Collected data
——————————
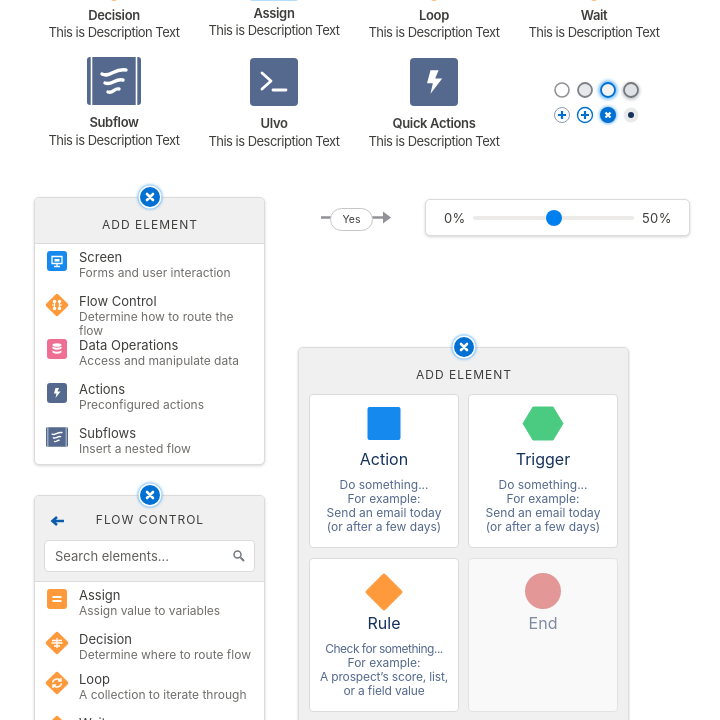
<!DOCTYPE html>
<html lang="en">
<head>
<meta charset="utf-8">
<title>Flow builder components</title>
<style>
:root {
  --blue: #1589ee; --action: #0070d2; --navy: #54698d; --orange: #ff9a3c;
  --pink: #ef6e94; --green: #4bca81; --red: #e39797; --ink: #3e3e3c;
  --muted: #706e6b; --title: #16325c; --grey: #f0f0f0; --line: #dddbda;
}
* { box-sizing: border-box; margin: 0; padding: 0; }
html, body { width: 720px; height: 720px; overflow: hidden; }
body { background: #fff; color: var(--ink); font-family: Inter, Roboto, sans-serif; }
svg { display: block; flex: none; }
ul { list-style: none; }
.defs { position: absolute; width: 0; height: 0; }

.palette { display: grid; grid-template-columns: repeat(4, 160px); grid-template-rows: 57px 140px; height: 197px; padding-left: 34px; }
.tile { display: flex; flex-direction: column; align-items: center; }
.tile h3 { font-size: 13px; line-height: 18px; font-weight: 600; letter-spacing: -.35px; }
.tile p { font-size: 13px; line-height: 17px; letter-spacing: -.52px; white-space: nowrap; }
.tile .tip { margin-bottom: 1px; }
.tile.raised .tip { margin-bottom: -1px; }
.tile .glyph { margin-bottom: 7px; }
.tile .glyph + h3 { margin-bottom: 1px; }

.workspace { display: grid; grid-template-columns: 231px 392px; column-gap: 33px; padding-left: 34px; align-items: start; }
.stack { display: grid; gap: 30px; }
.panel { position: relative; border: 1px solid var(--line); border-radius: 5px; background: #fff; box-shadow: 0 1px 3px rgba(0,0,0,.16); }
.panel > .close { position: absolute; top: -16px; left: 50%; margin-left: -15px; }
.panel header { background: var(--grey); border-radius: 4px 4px 0 0; text-align: center; }
.panel h2 { font-size: 12px; line-height: 20px; font-weight: 400; letter-spacing: 1px; padding-left: 1px; }
.elements { height: 268px; }
.elements header { height: 46px; padding-top: 17px; border-bottom: 1px solid var(--line); }
.control { height: 260px; }
.control header { height: 86px; padding: 14px 9px 0; border-bottom: 1px solid var(--line); }
.heading { position: relative; }
.heading .back { position: absolute; left: 6px; top: 5px; }
.search { display: flex; align-items: center; justify-content: space-between; height: 32px; margin-top: 10px; padding: 0 9px 0 10px; border: 1px solid var(--line); border-radius: 4px; background: #fff; font-size: 13px; color: #62605e; text-align: left; }
.list { padding: 5px 0 0 10px; }
.list li { display: flex; gap: 10px; height: 44px; }
.list li.tight { height: 40px; }
.list h3 { font-size: 13px; line-height: 16px; font-weight: 400; }
.list p { margin-top: 1px; font-size: 12px; line-height: 14px; color: var(--muted); }
.elements .list p { max-width: 170px; }
.control .list p { white-space: nowrap; }

.samples { display: flex; height: 150px; padding-top: 2px; align-items: flex-start; }
.connector { display: flex; align-items: center; width: 70px; height: 23px; margin: 9px 34px 0 23px; position: relative; }
.connector .wire { position: absolute; left: 0; top: 2px; }
.connector .label { position: relative; width: 43px; height: 23px; margin-left: 9px; border: 1px solid #c9c7c5; border-radius: 12px; background: #fff; font-size: 10.5px; line-height: 21px; text-align: center; }
.slider { display: flex; align-items: center; gap: 8px; width: 265px; height: 37px; padding-left: 18px; border: 1px solid var(--line); border-radius: 5px; background: #fff; box-shadow: 0 1px 3px rgba(0,0,0,.18); font-size: 13px; letter-spacing: .4px; }
.slider .low { width: 21px; }

.chooser { width: 331px; height: 390px; background: var(--grey); }
.chooser header { height: 46px; padding-top: 17px; }
.cards { display: grid; grid-template-columns: 150px 150px; grid-auto-rows: 154px; gap: 10px 9px; padding-left: 10px; }
.card { display: flex; flex-direction: column; align-items: center; padding-top: 4px; border: 1px solid var(--line); border-radius: 4px; background: #fff; text-align: center; color: var(--title); }
.card h3 { margin-top: 1px; font-size: 16px; line-height: 22px; font-weight: 400; }
.card p { margin-top: 8px; font-size: 12px; line-height: 14px; color: var(--navy); white-space: nowrap; }
.card .snug { letter-spacing: -.5px; }
.card .close-set { letter-spacing: -.15px; }
.card.disabled { background: #f9f9f9; border-color: #e4e3e2; }
.card.disabled h3 { color: #7f8ba2; }
</style>
</head>
<body>
<svg class="defs" aria-hidden="true">
  <defs>
    <filter id="glow" x="-50%" y="-50%" width="200%" height="200%"><feGaussianBlur stdDeviation="1.5"/></filter>
    <symbol id="close" viewBox="0 0 30 30">
      <circle cx="15" cy="15" r="12" fill="#4aa6f5" filter="url(#glow)"/>
      <circle cx="15" cy="15" r="11.5" fill="#fff"/>
      <circle cx="15" cy="15" r="10" fill="#0070d2"/>
      <path d="M12 12l6 6M18 12l-6 6" stroke="#fff" stroke-width="2.6" stroke-linecap="round"/>
    </symbol>
    <symbol id="diamond" viewBox="0 0 24 24"><rect x="3.5" y="3.5" width="17" height="17" rx="2" fill="#ff9a3c" transform="rotate(45 12 12)"/></symbol>
    <symbol id="bolt" viewBox="0 0 24 24"><path d="M9 2h7l-3 7h6L9 22l2-9H6z" fill="#fff"/></symbol>
    <symbol id="subflow" viewBox="0 0 54 48">
      <rect width="54" height="48" rx="3" fill="#54698d"/>
      <path d="M4.5 0v48M49.5 0v48" stroke="#fff" stroke-width="1.6"/>
      <path d="M15 17c8 4 12-6 24-4M18 26c7 3 10-5 18-3M21 35c5 2 6-4 11-3" fill="none" stroke="#fff" stroke-width="3.4" stroke-linecap="round"/>
    </symbol>
    <symbol id="tip" viewBox="0 0 48 5"><path d="M21 0h6q-3 1.6-6 0z" fill="#ff9a3c"/></symbol>
  </defs>
</svg>

<section class="palette">
  <article class="tile">
    <svg class="tip" width="48" height="5"><use href="#tip"/></svg>
    <h3>Decision</h3><p>This is Description Text</p>
  </article>
  <article class="tile raised">
    <svg class="tip" width="52" height="5"><rect x="2" y="-3" width="48" height="4" rx="2" fill="#b5dcfa"/></svg>
    <h3>Assign</h3><p>This is Description Text</p>
  </article>
  <article class="tile">
    <svg class="tip" width="48" height="5"><use href="#tip"/></svg>
    <h3>Loop</h3><p>This is Description Text</p>
  </article>
  <article class="tile">
    <svg class="tip" width="48" height="5"><use href="#tip"/></svg>
    <h3>Wait</h3><p>This is Description Text</p>
  </article>
  <article class="tile">
    <svg class="glyph" width="54" height="49"><use href="#subflow" width="54" height="48"/></svg>
    <h3>Subflow</h3><p>This is Description Text</p>
  </article>
  <article class="tile">
    <svg class="glyph" width="48" height="50" viewBox="0 -1 48 50">
      <rect width="48" height="48" rx="4" fill="#54698d"/>
      <path d="M12 15l9 8-9 8M23 32h13" fill="none" stroke="#fff" stroke-width="2.8" stroke-linecap="round" stroke-linejoin="round"/>
    </svg>
    <h3>Ulvo</h3><p>This is Description Text</p>
  </article>
  <article class="tile">
    <svg class="glyph" width="48" height="50" viewBox="0 -1 48 50">
      <rect width="48" height="48" rx="4" fill="#54698d"/>
      <use href="#bolt" x="10" y="10" width="28" height="28"/>
    </svg>
    <h3>Quick Actions</h3><p>This is Description Text</p>
  </article>
  <svg class="states" width="160" height="100" role="img" aria-label="Connector node states">
    <circle cx="48" cy="33" r="7" fill="#fff" stroke="#919297" stroke-width="1.6"/>
    <circle cx="71" cy="33" r="7" fill="#e6e8ea" stroke="#7d8288" stroke-width="1.8"/>
    <circle cx="94" cy="33" r="10" fill="#8bc7fa" filter="url(#glow)"/>
    <circle cx="94" cy="33" r="7" fill="#f3f3f3" stroke="#0070d2" stroke-width="1.8"/>
    <circle cx="117" cy="34" r="9" fill="#c6c8ca" filter="url(#glow)"/>
    <circle cx="117" cy="33" r="7" fill="#dfe2e5" stroke="#747980" stroke-width="1.8"/>
    <g fill="#fff" stroke="#8c9bb0">
      <circle cx="48" cy="58" r="7.5"/><circle cx="71" cy="58" r="7.5" stroke="#0070d2" stroke-width="1.4"/>
    </g>
    <path d="M44 58h8M48 54v8M67 58h8M71 54v8" stroke="#0070d2" stroke-width="2.2"/>
    <circle cx="94" cy="58" r="9" fill="#7fc0f8" filter="url(#glow)"/>
    <circle cx="94" cy="58" r="8" fill="#0070d2"/>
    <path d="M91.5 55.5l5 5M96.500 55.5l-5 5" stroke="#fff" stroke-width="2.2"/>
    <circle cx="117" cy="58" r="7.5" fill="#e9eaec"/><circle cx="117" cy="58" r="3" fill="#16325c"/>
  </svg>
</section>

<main class="workspace">
  <div class="stack">
    <section class="panel elements">
      <header><h2>ADD ELEMENT</h2></header>
      <svg class="close" width="30" height="30"><use href="#close"/></svg>
      <ul class="list">
        <li>
          <svg width="24" height="24"><rect x="2" y="2" width="20" height="20" rx="3" fill="#1589ee"/><path d="M7 7.500h10v7H7zM12 15v2M9 17.500h6" fill="none" stroke="#fff" stroke-width="1.3"/><path d="M9.500 10h5v2.500h-5z" fill="#fff"/></svg>
          <div><h3>Screen</h3><p>Forms and user interaction</p></div>
        </li>
        <li>
          <svg width="24" height="24"><use href="#diamond"/><path d="M9.500 8.500v7M14.500 8.500v7M7 12h3M14 12h3" stroke="#fff" stroke-width="1.2"/><g fill="#fff"><circle cx="9.500" cy="8.500" r="1.7"/><circle cx="14.500" cy="8.500" r="1.7"/><circle cx="9.500" cy="15.500" r="1.7"/><circle cx="14.500" cy="15.500" r="1.7"/></g></svg>
          <div><h3>Flow Control</h3><p>Determine how to route the flow</p></div>
        </li>
        <li>
          <svg width="24" height="24"><rect x="2" y="2" width="20" height="20" rx="3" fill="#ef6e94"/><g fill="#fff"><ellipse cx="12" cy="8" rx="4.500" ry="1.800"/><path d="M7.500 9.500q4.500 2.500 9 0v2q-4.500 2.500-9 0z"/><path d="M7.500 13.500q4.500 2.500 9 0v2q-4.500 2.500-9 0z"/></g></svg>
          <div><h3>Data Operations</h3><p>Access and manipulate data</p></div>
        </li>
        <li>
          <svg width="24" height="24"><rect x="2" y="2" width="20" height="20" rx="3" fill="#54698d"/><use href="#bolt" x="6" y="6" width="12" height="12"/></svg>
          <div><h3>Actions</h3><p>Preconfigured actions</p></div>
        </li>
        <li>
          <svg width="24" height="24"><use href="#subflow" x="1" y="2" width="22" height="20"/></svg>
          <div><h3>Subflows</h3><p>Insert a nested flow</p></div>
        </li>
      </ul>
    </section>

    <section class="panel control">
      <header>
        <div class="heading">
          <svg class="back" width="15" height="12"><path d="M14 6H3M7 2L2.500 6 7 10" fill="none" stroke="#0b5cab" stroke-width="2.600"/></svg>
          <h2>FLOW CONTROL</h2>
        </div>
        <div class="search">
          <span>Search elements...</span>
          <svg width="12" height="12"><circle cx="4.500" cy="4.500" r="3.500" fill="none" stroke="#75797f" stroke-width="1.500"/><path d="M7.500 7.500l3.500 3.500" stroke="#75797f" stroke-width="2"/></svg>
        </div>
      </header>
      <svg class="close" width="30" height="30"><use href="#close"/></svg>
      <ul class="list">
        <li>
          <svg width="24" height="24"><rect x="2" y="2" width="20" height="20" rx="3" fill="#ff9a3c"/><path d="M7.500 10h9M7.500 14h9" stroke="#fff" stroke-width="2"/></svg>
          <div><h3>Assign</h3><p>Assign value to variables</p></div>
        </li>
        <li>
          <svg width="24" height="24"><use href="#diamond"/><path d="M7 9.500h10M6.500 12h11M9 15h6M12 7v10" stroke="#fff" stroke-width="1.300"/></svg>
          <div><h3>Decision</h3><p>Determine where to route flow</p></div>
        </li>
        <li class="tight" style="margin-top:-4px">
          <svg width="24" height="24"><use href="#diamond"/><path d="M7.500 11.500q1-4 6-3.500l2 1.500M16.500 12.500q-1 4-6 3.500l-2-1.500M16 7v3h-3M8 17v-3h3" fill="none" stroke="#fff" stroke-width="1.400"/></svg>
          <div><h3>Loop</h3><p>A collection to iterate through</p></div>
        </li>
        <li style="margin-top:4px">
          <svg width="24" height="24"><use href="#diamond"/></svg>
          <div><h3>Wait</h3></div>
        </li>
      </ul>
    </section>
  </div>

  <div class="builder">
    <div class="samples">
      <div class="connector">
        <svg class="wire" width="70" height="16"><path d="M0 7.500h64" stroke="#919297" stroke-width="2.400"/><path d="M62 1.500l8 6-8 6z" fill="#919297"/></svg>
        <span class="label">Yes</span>
      </div>
      <div class="slider">
        <span class="low">0%</span>
        <svg width="161" height="18"><rect y="7" width="161" height="4" rx="2" fill="#ecebea"/><circle cx="81" cy="9" r="8" fill="#0080ee"/></svg>
        <span class="high">50%</span>
      </div>
    </div>

    <section class="panel chooser">
      <header><h2>ADD ELEMENT</h2></header>
      <svg class="close" width="30" height="30"><use href="#close"/></svg>
      <div class="cards">
        <article class="card">
          <svg width="48" height="48"><rect x="7.500" y="8" width="33" height="33" rx="2" fill="#1589ee"/></svg>
          <h3>Action</h3>
          <p>Do something...<br>For example:<br>Send an email today<br>(or after a few days)</p>
        </article>
        <article class="card">
          <svg width="48" height="48"><polygon points="14,8 34,8 44,24.500 34,41 14,41 4,24.500" fill="#4bca81" stroke="#4bca81" stroke-linejoin="round"/></svg>
          <h3>Trigger</h3>
          <p>Do something...<br>For example:<br>Send an email today<br>(or after a few days)</p>
        </article>
        <article class="card">
          <svg width="48" height="48"><rect x="10.500" y="15.500" width="27" height="27" rx="2" fill="#ff9a3c" transform="rotate(45 24 29)"/></svg>
          <h3>Rule</h3>
          <p><span class="snug">Check for something...</span><br>For example:<br><span class="close-set">A prospect’s score, list,</span><br><span class="close-set">or a field value</span></p>
        </article>
        <article class="card disabled">
          <svg width="48" height="48"><circle cx="24" cy="28" r="18" fill="#e39797"/></svg>
          <h3>End</h3>
        </article>
      </div>
    </section>
  </div>
</main>
</body>
</html>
——————————
__INSTRUCTIONS FOR THE TASK__: All lines above with the word "elements" need to be reported.

__RESULT FOR THIS EXERCISE__:
.elements { height: 268px; }
.elements header { height: 46px; padding-top: 17px; border-bottom: 1px solid var(--line); }
.elements .list p { max-width: 170px; }
    <section class="panel elements">
          <span>Search elements...</span>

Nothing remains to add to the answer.